**WORK ORDER:** Read through the data, and wherever a line holds the word "stereotype", write that line out.

Dataset entries:

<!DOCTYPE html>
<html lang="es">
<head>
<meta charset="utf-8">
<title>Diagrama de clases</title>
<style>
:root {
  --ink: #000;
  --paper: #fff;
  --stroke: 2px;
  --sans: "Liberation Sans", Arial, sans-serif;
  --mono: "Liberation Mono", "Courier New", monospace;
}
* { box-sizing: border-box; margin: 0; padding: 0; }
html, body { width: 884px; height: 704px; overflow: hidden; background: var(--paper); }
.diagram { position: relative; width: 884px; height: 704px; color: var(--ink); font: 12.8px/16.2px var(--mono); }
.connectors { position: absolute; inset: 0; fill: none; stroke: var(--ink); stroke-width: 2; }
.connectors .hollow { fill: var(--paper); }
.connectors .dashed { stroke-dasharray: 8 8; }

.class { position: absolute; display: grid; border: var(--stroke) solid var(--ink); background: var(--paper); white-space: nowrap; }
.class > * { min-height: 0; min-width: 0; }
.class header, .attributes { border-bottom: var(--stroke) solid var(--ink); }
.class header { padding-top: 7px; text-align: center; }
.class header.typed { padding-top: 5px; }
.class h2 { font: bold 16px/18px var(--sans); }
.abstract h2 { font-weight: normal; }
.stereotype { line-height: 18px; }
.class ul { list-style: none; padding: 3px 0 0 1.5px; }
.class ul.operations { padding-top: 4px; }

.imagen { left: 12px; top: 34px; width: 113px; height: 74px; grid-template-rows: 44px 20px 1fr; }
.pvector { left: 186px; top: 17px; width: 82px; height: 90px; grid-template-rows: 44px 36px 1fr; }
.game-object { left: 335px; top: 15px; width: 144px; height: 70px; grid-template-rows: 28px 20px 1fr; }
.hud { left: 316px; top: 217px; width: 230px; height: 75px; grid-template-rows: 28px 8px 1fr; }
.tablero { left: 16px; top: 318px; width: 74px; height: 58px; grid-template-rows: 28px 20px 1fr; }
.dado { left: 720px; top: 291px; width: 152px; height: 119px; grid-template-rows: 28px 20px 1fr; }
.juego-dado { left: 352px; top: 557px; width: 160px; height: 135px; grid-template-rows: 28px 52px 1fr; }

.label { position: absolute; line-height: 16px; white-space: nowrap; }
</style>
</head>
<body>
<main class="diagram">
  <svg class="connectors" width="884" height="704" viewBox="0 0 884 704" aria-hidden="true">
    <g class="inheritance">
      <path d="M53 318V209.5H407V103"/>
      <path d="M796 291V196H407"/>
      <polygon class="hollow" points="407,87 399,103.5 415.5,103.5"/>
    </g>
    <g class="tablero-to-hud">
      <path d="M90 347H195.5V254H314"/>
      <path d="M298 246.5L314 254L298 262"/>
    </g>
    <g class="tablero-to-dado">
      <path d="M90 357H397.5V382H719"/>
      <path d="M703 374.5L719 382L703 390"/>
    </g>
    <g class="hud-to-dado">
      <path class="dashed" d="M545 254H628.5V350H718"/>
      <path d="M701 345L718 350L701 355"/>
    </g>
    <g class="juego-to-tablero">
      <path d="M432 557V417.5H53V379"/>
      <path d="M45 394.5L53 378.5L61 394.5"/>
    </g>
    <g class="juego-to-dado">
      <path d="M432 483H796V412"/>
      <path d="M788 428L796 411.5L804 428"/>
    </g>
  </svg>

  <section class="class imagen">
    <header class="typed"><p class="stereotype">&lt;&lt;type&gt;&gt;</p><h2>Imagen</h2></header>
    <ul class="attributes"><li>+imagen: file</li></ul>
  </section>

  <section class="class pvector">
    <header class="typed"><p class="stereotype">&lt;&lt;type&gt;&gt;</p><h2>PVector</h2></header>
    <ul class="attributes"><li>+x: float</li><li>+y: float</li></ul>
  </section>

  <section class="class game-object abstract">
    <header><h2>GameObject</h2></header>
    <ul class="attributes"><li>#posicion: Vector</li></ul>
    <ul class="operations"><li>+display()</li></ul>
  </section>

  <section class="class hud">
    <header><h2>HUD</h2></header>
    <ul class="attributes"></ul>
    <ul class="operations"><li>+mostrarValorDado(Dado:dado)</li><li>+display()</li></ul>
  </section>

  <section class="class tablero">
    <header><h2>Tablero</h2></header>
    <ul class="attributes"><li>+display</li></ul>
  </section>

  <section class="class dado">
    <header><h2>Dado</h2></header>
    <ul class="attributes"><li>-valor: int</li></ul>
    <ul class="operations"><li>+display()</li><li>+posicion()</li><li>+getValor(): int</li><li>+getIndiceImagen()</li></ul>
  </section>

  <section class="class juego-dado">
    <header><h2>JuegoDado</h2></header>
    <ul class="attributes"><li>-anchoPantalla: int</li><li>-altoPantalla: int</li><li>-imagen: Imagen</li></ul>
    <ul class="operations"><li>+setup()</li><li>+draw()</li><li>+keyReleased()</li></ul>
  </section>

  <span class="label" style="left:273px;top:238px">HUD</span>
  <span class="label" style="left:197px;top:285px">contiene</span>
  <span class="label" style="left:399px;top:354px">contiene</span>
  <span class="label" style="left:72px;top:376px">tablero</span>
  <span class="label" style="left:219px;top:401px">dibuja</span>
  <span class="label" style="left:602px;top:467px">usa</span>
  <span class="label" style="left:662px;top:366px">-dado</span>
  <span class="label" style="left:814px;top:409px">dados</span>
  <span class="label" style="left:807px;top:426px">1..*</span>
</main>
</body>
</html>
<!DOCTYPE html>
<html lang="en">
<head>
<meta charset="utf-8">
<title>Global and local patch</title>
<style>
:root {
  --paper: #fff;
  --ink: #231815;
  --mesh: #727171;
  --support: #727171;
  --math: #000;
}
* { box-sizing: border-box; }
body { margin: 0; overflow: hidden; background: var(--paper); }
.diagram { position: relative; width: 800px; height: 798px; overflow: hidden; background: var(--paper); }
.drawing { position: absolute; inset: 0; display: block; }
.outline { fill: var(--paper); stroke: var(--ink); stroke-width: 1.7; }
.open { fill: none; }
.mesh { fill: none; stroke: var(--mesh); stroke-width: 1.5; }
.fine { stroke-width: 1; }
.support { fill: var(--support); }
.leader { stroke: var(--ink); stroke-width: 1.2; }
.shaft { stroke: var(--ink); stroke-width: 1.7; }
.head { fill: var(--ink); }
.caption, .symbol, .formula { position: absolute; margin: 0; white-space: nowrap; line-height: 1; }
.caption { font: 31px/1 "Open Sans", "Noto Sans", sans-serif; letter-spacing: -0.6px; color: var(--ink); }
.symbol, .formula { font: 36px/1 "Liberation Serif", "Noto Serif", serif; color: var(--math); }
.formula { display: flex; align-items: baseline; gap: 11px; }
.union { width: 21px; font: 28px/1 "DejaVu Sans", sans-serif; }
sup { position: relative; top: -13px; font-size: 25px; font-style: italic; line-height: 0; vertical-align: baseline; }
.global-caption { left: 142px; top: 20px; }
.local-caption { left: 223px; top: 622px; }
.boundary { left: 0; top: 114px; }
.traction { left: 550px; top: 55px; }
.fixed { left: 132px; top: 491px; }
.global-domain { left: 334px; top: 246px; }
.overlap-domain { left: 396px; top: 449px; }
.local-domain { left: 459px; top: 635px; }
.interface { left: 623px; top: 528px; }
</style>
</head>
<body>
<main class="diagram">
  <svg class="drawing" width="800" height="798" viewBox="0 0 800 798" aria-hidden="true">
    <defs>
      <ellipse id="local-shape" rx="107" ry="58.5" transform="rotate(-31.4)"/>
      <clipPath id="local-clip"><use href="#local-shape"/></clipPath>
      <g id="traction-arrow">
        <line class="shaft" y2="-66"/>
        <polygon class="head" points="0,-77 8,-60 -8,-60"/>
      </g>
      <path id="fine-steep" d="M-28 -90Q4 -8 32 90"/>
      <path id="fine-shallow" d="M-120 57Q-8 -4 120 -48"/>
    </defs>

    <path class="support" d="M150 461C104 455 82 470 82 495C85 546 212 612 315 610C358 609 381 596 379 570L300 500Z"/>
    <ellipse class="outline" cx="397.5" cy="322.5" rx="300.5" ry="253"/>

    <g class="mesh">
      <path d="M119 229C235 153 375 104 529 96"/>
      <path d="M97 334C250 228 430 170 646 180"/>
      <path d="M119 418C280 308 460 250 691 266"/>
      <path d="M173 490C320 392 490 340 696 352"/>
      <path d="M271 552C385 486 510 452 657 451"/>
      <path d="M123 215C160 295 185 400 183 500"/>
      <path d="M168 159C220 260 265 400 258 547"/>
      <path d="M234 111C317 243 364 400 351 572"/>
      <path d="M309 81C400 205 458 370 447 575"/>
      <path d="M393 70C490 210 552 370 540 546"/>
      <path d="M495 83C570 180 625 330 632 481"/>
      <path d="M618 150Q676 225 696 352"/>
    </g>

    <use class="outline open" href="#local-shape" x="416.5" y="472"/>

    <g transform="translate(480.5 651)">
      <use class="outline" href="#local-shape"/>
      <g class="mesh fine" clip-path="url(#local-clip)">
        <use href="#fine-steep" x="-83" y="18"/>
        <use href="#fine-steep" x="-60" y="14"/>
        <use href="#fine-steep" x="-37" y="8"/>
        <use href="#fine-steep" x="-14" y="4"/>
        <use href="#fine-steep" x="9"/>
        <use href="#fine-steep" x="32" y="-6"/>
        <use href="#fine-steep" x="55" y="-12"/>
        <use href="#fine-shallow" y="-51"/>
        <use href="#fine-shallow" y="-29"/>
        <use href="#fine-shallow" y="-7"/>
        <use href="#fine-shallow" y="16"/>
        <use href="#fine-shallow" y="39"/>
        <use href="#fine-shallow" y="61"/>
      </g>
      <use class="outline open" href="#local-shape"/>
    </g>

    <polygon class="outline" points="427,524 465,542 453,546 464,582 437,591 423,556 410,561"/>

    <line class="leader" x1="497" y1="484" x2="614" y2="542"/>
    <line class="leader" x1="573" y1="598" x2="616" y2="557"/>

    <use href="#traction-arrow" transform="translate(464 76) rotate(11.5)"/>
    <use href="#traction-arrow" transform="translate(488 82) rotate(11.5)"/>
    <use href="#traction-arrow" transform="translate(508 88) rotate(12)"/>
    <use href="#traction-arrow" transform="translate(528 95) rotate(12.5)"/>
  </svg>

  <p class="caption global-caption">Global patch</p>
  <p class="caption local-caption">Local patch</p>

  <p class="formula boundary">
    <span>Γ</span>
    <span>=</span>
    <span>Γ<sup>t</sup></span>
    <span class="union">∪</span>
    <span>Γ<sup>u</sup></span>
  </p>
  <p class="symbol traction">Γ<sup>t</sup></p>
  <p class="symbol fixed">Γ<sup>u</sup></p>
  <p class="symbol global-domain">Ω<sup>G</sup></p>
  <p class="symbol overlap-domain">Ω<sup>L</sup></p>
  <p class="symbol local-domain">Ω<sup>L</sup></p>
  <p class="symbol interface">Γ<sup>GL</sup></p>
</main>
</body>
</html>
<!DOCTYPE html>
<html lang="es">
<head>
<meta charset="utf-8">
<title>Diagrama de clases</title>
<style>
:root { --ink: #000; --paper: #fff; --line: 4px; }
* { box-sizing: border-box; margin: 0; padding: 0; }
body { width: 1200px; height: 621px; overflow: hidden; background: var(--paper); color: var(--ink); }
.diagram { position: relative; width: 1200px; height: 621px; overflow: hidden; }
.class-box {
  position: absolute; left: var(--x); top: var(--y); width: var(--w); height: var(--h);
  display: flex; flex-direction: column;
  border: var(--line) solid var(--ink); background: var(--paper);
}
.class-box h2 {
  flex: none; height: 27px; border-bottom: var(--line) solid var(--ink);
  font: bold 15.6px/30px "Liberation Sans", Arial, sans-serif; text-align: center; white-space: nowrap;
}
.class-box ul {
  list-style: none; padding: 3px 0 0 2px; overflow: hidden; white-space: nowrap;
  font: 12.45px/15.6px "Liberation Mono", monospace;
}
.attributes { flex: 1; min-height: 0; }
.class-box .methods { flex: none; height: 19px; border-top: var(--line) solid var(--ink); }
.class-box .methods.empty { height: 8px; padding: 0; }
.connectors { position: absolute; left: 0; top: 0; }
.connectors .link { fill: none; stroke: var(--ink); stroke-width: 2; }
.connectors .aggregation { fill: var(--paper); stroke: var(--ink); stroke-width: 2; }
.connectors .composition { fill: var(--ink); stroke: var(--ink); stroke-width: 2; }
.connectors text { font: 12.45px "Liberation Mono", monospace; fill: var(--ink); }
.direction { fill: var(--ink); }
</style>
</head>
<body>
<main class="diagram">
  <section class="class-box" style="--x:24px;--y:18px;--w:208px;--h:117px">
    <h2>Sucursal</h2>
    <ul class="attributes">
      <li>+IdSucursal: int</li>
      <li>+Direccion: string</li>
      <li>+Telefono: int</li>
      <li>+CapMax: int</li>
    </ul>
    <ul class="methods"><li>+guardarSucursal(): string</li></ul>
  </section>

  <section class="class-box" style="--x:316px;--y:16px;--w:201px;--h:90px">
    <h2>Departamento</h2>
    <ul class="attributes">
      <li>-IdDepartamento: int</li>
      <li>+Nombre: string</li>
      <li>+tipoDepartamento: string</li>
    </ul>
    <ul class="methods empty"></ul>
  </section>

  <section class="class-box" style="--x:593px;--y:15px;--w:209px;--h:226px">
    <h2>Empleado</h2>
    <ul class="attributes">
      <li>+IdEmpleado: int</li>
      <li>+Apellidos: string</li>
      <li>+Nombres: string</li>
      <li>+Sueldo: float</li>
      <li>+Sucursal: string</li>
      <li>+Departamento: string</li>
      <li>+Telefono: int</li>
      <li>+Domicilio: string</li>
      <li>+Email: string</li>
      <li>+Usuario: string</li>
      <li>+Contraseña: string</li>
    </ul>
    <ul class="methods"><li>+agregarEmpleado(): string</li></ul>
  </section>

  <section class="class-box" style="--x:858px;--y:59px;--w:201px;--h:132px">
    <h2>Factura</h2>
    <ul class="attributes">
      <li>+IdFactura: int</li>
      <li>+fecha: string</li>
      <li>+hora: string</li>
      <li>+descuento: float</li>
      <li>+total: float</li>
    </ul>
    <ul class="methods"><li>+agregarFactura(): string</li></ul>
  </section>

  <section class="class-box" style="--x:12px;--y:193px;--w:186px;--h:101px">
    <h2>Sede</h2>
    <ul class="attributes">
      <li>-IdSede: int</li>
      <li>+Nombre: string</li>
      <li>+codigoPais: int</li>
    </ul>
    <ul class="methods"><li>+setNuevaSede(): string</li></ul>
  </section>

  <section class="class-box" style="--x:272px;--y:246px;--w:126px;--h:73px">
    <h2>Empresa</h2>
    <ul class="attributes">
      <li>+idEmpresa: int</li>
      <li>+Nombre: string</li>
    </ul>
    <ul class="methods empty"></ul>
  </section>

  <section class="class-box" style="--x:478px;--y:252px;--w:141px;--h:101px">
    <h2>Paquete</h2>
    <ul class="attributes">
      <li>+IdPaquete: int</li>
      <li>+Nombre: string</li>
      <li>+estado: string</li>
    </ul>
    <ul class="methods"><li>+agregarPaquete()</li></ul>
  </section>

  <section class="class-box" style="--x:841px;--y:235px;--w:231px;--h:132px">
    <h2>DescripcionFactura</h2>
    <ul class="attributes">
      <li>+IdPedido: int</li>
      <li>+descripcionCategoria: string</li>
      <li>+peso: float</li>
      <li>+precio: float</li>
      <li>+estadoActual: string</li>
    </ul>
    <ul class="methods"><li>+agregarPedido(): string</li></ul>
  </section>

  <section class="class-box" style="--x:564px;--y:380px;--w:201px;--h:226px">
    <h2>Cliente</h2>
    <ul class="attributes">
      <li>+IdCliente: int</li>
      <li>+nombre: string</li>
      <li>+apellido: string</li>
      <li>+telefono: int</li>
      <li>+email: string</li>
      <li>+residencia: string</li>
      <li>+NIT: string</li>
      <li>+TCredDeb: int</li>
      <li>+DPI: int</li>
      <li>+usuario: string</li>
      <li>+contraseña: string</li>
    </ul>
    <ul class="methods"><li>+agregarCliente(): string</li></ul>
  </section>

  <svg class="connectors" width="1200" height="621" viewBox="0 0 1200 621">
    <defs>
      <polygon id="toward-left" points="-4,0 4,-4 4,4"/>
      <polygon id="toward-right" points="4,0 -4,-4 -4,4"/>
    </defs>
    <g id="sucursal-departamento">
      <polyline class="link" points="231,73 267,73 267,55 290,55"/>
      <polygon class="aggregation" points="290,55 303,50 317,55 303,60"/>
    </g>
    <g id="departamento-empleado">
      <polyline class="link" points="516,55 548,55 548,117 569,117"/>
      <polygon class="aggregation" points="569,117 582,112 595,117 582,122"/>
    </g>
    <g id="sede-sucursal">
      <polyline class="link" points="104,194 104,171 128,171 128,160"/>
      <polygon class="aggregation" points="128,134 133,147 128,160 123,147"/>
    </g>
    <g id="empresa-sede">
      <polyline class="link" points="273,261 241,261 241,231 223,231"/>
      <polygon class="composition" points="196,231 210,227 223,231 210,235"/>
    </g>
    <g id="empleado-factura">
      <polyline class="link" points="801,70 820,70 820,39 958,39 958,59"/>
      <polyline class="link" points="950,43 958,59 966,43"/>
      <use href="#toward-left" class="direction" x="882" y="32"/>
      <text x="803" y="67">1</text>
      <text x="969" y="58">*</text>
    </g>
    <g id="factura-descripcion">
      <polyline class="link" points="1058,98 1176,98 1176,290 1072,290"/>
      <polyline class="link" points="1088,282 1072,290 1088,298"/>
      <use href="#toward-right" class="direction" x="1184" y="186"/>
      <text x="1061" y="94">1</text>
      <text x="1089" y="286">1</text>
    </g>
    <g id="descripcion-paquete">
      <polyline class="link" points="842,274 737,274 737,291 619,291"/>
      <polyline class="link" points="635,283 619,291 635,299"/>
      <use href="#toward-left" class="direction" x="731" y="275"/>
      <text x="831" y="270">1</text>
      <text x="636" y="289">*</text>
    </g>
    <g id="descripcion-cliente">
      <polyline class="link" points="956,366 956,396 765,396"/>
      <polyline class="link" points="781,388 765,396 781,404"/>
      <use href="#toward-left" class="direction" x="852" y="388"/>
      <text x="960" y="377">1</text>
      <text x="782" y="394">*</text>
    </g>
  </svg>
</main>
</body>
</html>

**TASK RESPONSE:**
.stereotype { line-height: 18px; }
    <header class="typed"><p class="stereotype">&lt;&lt;type&gt;&gt;</p><h2>Imagen</h2></header>
    <header class="typed"><p class="stereotype">&lt;&lt;type&gt;&gt;</p><h2>PVector</h2></header>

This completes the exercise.